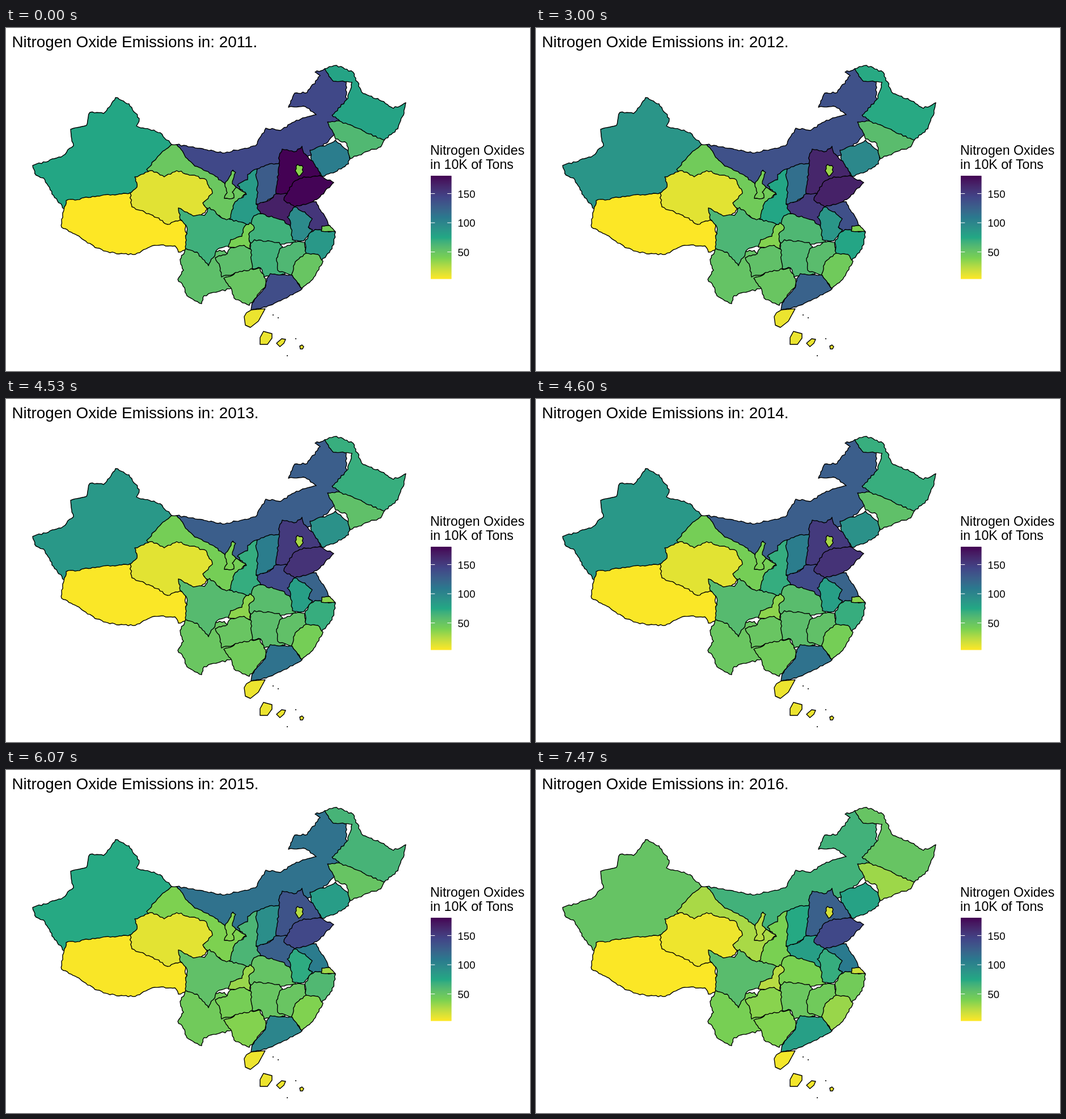
An HTML page with a canvas that plays this animation: 924 by 606 pixels, repeating every 8 s.

```html
<!DOCTYPE html>
<html lang="en">
<head>
<meta charset="utf-8">
<title>Nitrogen Oxide Emissions</title>
<style>
html, body { margin: 0; width: 100%; height: 100%; overflow: hidden; background: #fff; }
canvas { display: block; width: 924px; height: 606px; }
</style>
</head>
<body>
<canvas id="c" width="924" height="606"></canvas>
<script>
const ctx = document.getElementById('c').getContext('2d');
const LOOP = 8000, LOW = 4.1, HIGH = 180.11;
const FILL_AT = [1470, 3000, 4530, 6000, 7400];
const YEAR_AT = [1530, 3070, 4600, 6070, 7470];

// Colour scale, blended in Lab space
const lin = c => c <= .04045 ? c / 12.92 : ((c + .055) / 1.055) ** 2.4;
const gam = c => c <= .0031308 ? c * 12.92 : 1.055 * c ** (1 / 2.4) - .055;

function toLab(hex) {
  const [r, g, b] = [0, 2, 4].map(i => lin(parseInt(hex.substr(i, 2), 16) / 255));
  return [.4124 * r + .3576 * g + .1805 * b,
          .2126 * r + .7152 * g + .0722 * b,
          .0193 * r + .1192 * g + .9505 * b].map(Math.cbrt);
}

const stops = ['FDE725', '7AD151', '22A884', '2A788E', '414487', '440154'].map(toLab);

function color(value) {
  const p = Math.min(1, Math.max(0, (value - LOW) / (HIGH - LOW))) * 5;
  const i = Math.min(4, Math.floor(p));
  const [x, y, z] = stops[i].map((a, k) => (a + (stops[i + 1][k] - a) * (p - i)) ** 3);
  const rgb = [3.2406 * x - 1.5372 * y - .4986 * z,
               -.9689 * x + 1.8758 * y + .0415 * z,
               .0557 * x - .204 * y + 1.057 * z];
  return `rgb(${rgb.map(c => Math.round(255 * gam(Math.min(1, Math.max(0, c)))))})`;
}

// Regions overlap; later ones cover earlier ones
const regions = [];
let seed = 7;
const rand = () => (seed = seed * 16807 % 2147483647) / 2147483647;

function outline(text, rough) {
  const n = text.split(' ').map(Number), path = new Path2D();
  for (let i = 0; i < n.length; i += 2) {
    const x = n[i], y = n[i + 1];
    const dx = n[(i + 2) % n.length] - x, dy = n[(i + 3) % n.length] - y;
    const len = Math.hypot(dx, dy), parts = Math.max(1, Math.round(len / 4));
    for (let k = 0; k < parts; k++) {
      const off = k ? (rand() - .5) * rough / len : 0, t = k / parts;
      path.lineTo(x + dx * t - dy * off, y + dy * t + dx * off);
    }
  }
  path.closePath();
  return path;
}

// Emissions ease from 2011 to 2015, then drop to the 2016 value
function region(first, fifth, last, text, rough = 3, bulge = 0) {
  const mix = (share, hump) => first + (fifth - first) * share + bulge * hump;
  const values = [first, mix(.12, .5), mix(.36, 1), mix(.64, .85), fifth, last];
  regions.push({ path: outline(text, rough), fills: values.map(color) });
}

// North and west
region(142.2, 113.9, 66.5, '301 206 346 213 382 221 440 208 458 177 484 181 512 163 547 153 528 139 498 140 509 115 531 114 554 84 545 78 562 72 600 85 600 170 540 225 440 262 425 285 370 285 320 240', 3, 4);
region(75.6, 73.7, 51, '292 206 272 185 230 173 235 160 217 134 193 123 172 151 148 149 142 172 114 179 119 208 97 228 47 243 53 260 66 265 84 296 103 320 240 300 265 260', 3, 13.5);
region(4.1, 5.3, 4.6, '103 316 106 305 157 298 219 291 290 325 315 335 320 392 304 396 298 385 262 384 228 400 195 399 157 388 125 366 98 352 98 338');
region(48.1, 38.7, 28, '292 206 301 206 320 231 333 244 367 260 387 277 406 281 424 292 405 308 395 345 300 280 248 250 271 224');
region(12.4, 11.8, 8.5, '219 292 231 281 227 263 258 252 279 263 301 252 328 260 353 268 364 292 347 309 355 320 338 340 299 341 285 347 259 331 222 316');
region(45.8, 36.8, 24, '400 251 405 255 399 275 406 282 399 290 402 300 385 301 390 291 386 276');
region(54.9, 44.9, 41, '317 389 340 395 385 393 400 405 398 460 370 467 349 473 345 487 319 473 315 459 303 444 313 428 307 409');
region(67.5, 53.4, 57, '304 318 330 332 350 331 359 317 381 336 430 345 425 375 373 391 357 420 337 396 317 390 319 352 307 338');
region(83.6, 62.7, 40, '408 278 426 268 426 259 443 249 455 325 429 347 394 338 404 307 424 294');
region(128.6, 93.1, 74, '443 249 465 240 483 238 490 290 445 313 441 311 444 278 441 263');

// North-east
region(106.1, 82.8, 79, '536 216 566 206 581 198 607 220 604 240 577 256 557 262 538 232');
region(78.4, 64.5, 50, '562 72 583 66 612 78 627 113 662 129 683 142 705 132 702 150 691 178 667 198 600 180 583 160 575 154 603 124 610 96 577 94');
region(60.6, 50.2, 31, '567 166 583 164 607 171 640 187 667 198 661 210 637 218 607 231 601 204 581 196');
region(180.1, 135.1, 126, '482 226 487 214 512 218 522 209 525 221 541 235 557 262 505 300 476 292 480 255');
region(35.9, 24.7, 16, '514 241 522 243 524 254 516 262 510 252');
region(166.5, 126.2, 82, '441 311 465 304 476 293 493 292 520 300 505 352 449 328');
region(179, 142.4, 142, '525 263 557 262 578 273 548 303 535 311 509 316 490 304 497 289 507 272');

// Centre, east and south
region(67, 51.5, 40, '433 342 437 332 449 328 487 339 515 360 510 380 440 385 424 372');
region(40.3, 32.1, 24, '421 350 430 344 438 353 428 364 431 389 413 386 392 387 396 374 416 368');
region(153.6, 106.8, 108, '509 316 547 307 571 350 550 365 520 340');
region(95.9, 72.1, 70, '509 316 527 325 540 337 533 352 540 356 525 376 505 374 502 345 496 334');
region(85.9, 60.8, 44, '534 364 545 356 581 361 575 390 557 411 528 400 527 379');
region(43.6, 30.1, 19, '557 350 571 349 581 360 556 359', 1);
region(55.3, 41.9, 36, '369 406 390 399 394 390 420 384 440 395 440 425 380 440 377 421', 3, 3);
region(66.7, 49.7, 48, '431 381 438 374 482 379 495 395 492 435 455 440 449 424 434 425');
region(61.2, 49.3, 45, '511 378 527 379 529 397 525 425 502 438 479 428 477 407 483 390');
region(49.5, 37.9, 32, '529 398 550 400 559 412 541 444 522 460 503 437 510 413', 2);
region(49.4, 37.3, 38, '384 442 412 430 448 424 455 440 461 451 429 490 402 477 396 458', 3, 4);
region(138.8, 99.7, 81, '460 442 466 434 485 436 505 437 522 461 484 482 459 493 432 498 434 486 457 459', 2);

// Islands
for (const shape of ['420 510 424 503 433 498 457 496 445 518 431 529 422 525',
                     '448 547 454 536 469 540 469 548 461 559 448 559',
                     '477 557 486 549 493 550 490 557 483 563',
                     '518 562 522 560 525 563 523 567 519 567']) {
  region(9.5, 9, 6.9, shape, 0);
}

const current = (times, t) => times.filter(s => t >= s).length;

function label(text, x, y, size) {
  ctx.font = `${size}px "Liberation Sans", Arial, sans-serif`;
  ctx.fillStyle = '#000';
  ctx.fillText(text, x, y);
}

function dot(x, y) {
  ctx.beginPath();
  ctx.arc(x, y, 1.1, 0, 7);
  ctx.fill();
}

function legend() {
  const x = 749, top = 261.5, w = 36.5, h = 181.5;
  label('Nitrogen Oxides', 748, 224, 23.2);
  label('in 10K of Tons', 748, 249, 23.2);
  for (let i = 0; i < h; i++) {
    ctx.fillStyle = color(HIGH - (HIGH - LOW) * i / h);
    ctx.fillRect(x, top + i - .5, w, 1.5);
  }
  for (const v of [150, 100, 50]) {
    const y = top + (HIGH - v) / (HIGH - LOW) * h;
    ctx.fillStyle = '#fff';
    ctx.fillRect(x, y - .5, 7.3, 1);
    ctx.fillRect(x + w - 7.3, y - .5, 7.3, 1);
    label(v, 796.5, y + 7.3, 18.6);
  }
}

function draw() {
  const t = performance.now() % LOOP, step = current(FILL_AT, t);
  ctx.fillStyle = '#fff';
  ctx.fillRect(0, 0, 924, 606);
  label(`Nitrogen Oxide Emissions in: ${2011 + current(YEAR_AT, t)}.`, 10.5, 34, 27.85);
  ctx.lineWidth = 1.4;
  ctx.lineJoin = 'round';
  ctx.strokeStyle = '#000';
  for (const { path, fills } of regions) {
    ctx.fillStyle = fills[step];
    ctx.fill(path);
    ctx.stroke(path);
  }
  ctx.fillStyle = '#000';
  dot(471, 507);
  dot(480, 512);
  dot(511, 549);
  dot(496, 579);
  legend();
  requestAnimationFrame(draw);
}
draw();
</script>
</body>
</html>
```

------

#### [YOUR ASSIGNMENT]
Scan the entries for lines holding the string "LOOP", then copy every one of them.

#### [WRITTEN SOLUTION]
const LOOP = 8000, LOW = 4.1, HIGH = 180.11;
  const t = performance.now() % LOOP, step = current(FILL_AT, t);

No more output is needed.